- _PROVIDED DATA_:
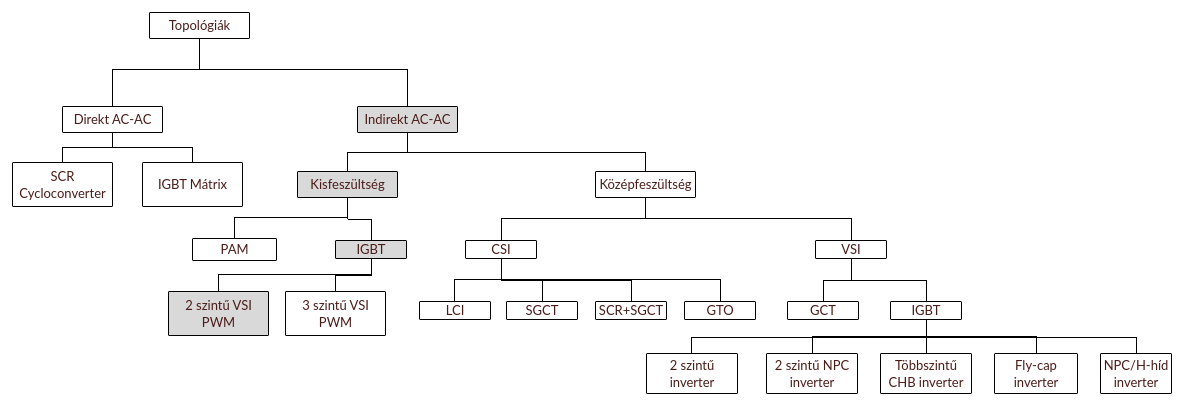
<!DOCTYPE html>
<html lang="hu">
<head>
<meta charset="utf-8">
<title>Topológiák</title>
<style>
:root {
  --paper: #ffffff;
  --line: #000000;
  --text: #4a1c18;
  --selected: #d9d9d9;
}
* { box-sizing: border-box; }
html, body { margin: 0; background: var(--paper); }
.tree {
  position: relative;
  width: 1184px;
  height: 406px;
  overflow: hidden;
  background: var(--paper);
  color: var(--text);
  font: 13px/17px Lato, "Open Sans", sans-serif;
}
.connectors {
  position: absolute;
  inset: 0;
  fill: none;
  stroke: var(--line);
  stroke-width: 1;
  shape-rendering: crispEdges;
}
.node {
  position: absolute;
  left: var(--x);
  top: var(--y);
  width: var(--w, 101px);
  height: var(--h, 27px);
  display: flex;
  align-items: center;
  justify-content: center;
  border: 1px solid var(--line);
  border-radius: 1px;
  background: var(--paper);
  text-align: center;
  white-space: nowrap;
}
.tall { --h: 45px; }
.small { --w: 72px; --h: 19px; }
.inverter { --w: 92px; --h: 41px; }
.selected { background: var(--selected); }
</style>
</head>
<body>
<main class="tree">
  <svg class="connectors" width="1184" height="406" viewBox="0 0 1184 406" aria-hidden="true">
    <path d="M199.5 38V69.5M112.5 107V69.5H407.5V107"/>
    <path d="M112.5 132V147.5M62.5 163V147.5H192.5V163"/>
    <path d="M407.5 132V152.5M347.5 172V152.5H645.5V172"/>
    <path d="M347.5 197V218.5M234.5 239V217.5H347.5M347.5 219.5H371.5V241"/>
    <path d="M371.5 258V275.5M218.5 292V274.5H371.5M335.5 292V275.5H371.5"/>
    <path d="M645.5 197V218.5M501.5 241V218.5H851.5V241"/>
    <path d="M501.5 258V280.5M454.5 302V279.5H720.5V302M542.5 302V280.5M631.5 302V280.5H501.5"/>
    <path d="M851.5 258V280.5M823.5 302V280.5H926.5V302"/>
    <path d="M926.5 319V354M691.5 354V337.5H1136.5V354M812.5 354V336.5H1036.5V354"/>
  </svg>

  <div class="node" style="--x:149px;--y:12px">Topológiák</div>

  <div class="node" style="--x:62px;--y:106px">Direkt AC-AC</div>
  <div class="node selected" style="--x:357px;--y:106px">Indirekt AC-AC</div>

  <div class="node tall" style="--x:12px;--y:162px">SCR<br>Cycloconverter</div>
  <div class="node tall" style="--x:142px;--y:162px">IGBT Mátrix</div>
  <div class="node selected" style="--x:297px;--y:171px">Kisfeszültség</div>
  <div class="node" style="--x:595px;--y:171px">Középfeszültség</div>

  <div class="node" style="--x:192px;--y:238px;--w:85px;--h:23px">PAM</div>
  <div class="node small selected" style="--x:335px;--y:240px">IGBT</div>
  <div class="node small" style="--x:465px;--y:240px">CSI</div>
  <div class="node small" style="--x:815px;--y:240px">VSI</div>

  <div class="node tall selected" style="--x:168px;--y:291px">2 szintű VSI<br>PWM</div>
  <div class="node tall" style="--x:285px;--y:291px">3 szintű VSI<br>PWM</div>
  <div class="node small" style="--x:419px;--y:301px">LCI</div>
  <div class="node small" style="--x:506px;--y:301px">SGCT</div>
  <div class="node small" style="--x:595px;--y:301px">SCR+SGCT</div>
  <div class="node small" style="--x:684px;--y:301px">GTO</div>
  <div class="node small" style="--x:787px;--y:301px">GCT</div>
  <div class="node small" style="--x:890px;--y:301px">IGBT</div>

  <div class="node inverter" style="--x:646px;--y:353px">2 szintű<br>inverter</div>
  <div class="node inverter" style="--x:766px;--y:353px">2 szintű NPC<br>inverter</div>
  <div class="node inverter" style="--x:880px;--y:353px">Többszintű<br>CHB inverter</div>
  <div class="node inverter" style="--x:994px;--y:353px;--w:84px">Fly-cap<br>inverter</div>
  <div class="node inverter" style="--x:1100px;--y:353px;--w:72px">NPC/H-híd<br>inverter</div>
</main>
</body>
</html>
...
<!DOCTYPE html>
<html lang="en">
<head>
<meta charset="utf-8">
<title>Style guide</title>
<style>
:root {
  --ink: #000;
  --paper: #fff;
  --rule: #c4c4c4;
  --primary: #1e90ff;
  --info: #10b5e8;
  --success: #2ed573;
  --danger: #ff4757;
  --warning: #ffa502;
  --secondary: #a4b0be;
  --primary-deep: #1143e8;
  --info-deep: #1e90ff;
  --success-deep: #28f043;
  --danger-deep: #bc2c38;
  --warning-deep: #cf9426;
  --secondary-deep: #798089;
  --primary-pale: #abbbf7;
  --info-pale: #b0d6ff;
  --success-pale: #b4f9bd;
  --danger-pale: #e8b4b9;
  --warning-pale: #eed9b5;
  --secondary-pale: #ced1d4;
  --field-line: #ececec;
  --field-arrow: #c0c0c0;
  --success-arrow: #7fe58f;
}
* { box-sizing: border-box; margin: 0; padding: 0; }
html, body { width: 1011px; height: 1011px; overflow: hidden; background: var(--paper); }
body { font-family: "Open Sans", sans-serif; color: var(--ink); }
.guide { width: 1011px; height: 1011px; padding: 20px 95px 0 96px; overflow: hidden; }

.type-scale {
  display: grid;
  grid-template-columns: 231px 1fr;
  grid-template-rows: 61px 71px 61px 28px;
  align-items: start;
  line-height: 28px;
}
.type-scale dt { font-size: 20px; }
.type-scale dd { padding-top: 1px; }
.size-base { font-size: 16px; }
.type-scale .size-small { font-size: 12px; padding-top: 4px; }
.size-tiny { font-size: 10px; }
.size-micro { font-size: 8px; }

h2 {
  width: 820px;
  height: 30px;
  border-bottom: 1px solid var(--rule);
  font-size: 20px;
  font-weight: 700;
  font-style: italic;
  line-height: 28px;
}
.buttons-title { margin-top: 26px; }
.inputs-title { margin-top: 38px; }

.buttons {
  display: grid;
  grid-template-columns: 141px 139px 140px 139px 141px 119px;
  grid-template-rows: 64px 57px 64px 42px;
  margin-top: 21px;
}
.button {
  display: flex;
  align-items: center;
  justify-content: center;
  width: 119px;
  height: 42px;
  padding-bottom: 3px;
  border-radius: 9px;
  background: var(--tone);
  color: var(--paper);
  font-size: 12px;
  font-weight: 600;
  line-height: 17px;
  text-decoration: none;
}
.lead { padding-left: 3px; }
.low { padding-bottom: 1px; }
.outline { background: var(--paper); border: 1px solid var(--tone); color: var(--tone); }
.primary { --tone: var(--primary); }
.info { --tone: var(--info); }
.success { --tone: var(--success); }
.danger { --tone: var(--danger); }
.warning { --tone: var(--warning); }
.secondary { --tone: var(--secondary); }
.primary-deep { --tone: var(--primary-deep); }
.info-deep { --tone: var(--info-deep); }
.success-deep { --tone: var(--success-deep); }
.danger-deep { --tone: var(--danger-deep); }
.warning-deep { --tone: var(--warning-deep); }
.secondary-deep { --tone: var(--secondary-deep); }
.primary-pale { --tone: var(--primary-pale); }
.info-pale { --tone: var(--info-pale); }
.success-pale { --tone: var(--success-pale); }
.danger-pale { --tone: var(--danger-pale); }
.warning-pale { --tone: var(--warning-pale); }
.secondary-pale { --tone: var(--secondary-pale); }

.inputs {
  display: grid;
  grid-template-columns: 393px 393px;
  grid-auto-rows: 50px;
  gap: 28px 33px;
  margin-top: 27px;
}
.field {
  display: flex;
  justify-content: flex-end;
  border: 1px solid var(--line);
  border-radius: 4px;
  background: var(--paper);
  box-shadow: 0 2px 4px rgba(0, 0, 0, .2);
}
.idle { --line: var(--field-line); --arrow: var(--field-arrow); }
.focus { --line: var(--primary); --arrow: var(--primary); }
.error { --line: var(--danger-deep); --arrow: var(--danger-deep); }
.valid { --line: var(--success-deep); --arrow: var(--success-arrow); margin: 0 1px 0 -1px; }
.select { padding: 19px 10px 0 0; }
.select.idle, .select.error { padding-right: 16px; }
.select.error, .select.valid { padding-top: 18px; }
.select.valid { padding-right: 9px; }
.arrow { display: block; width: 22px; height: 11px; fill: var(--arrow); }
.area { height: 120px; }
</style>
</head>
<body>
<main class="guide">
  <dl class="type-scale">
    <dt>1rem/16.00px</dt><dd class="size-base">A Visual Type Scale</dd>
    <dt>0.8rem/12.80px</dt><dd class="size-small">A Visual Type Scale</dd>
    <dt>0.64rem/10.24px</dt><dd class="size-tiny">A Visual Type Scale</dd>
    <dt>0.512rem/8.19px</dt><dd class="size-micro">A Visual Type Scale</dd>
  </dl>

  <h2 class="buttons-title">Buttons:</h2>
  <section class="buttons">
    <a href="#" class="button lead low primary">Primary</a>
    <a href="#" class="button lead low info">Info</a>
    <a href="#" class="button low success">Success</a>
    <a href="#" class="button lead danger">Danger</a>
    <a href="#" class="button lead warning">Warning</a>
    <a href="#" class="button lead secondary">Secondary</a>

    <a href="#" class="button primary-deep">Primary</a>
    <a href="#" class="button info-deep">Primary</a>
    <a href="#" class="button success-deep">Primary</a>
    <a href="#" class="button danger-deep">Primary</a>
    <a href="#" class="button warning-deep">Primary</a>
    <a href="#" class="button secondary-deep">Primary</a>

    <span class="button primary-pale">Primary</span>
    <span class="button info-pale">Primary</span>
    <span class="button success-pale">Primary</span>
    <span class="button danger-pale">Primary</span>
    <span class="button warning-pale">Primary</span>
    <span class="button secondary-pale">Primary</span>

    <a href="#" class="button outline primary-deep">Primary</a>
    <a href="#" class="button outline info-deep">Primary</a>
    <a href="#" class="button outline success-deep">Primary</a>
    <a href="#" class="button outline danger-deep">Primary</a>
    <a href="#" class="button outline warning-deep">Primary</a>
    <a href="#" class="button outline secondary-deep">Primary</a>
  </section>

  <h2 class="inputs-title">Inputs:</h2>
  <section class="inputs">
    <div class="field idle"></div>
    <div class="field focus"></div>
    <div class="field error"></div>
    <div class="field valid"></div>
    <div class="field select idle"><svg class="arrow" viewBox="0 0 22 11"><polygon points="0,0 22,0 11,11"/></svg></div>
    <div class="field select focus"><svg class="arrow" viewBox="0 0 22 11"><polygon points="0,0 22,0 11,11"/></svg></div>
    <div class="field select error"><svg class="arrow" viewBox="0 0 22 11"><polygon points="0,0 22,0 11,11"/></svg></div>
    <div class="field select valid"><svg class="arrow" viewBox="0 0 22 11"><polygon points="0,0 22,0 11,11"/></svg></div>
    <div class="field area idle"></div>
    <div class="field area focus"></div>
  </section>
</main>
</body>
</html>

- _PROMPT_:
Only lines holding the word "height" are wanted; list them all from the material.

- _EXPECTED OUTPUT_:
  height: 406px;
  height: var(--h, 27px);
  <svg class="connectors" width="1184" height="406" viewBox="0 0 1184 406" aria-hidden="true">
html, body { width: 1011px; height: 1011px; overflow: hidden; background: var(--paper); }
.guide { width: 1011px; height: 1011px; padding: 20px 95px 0 96px; overflow: hidden; }
  line-height: 28px;
  height: 30px;
  line-height: 28px;
  height: 42px;
  line-height: 17px;
.arrow { display: block; width: 22px; height: 11px; fill: var(--arrow); }
.area { height: 120px; }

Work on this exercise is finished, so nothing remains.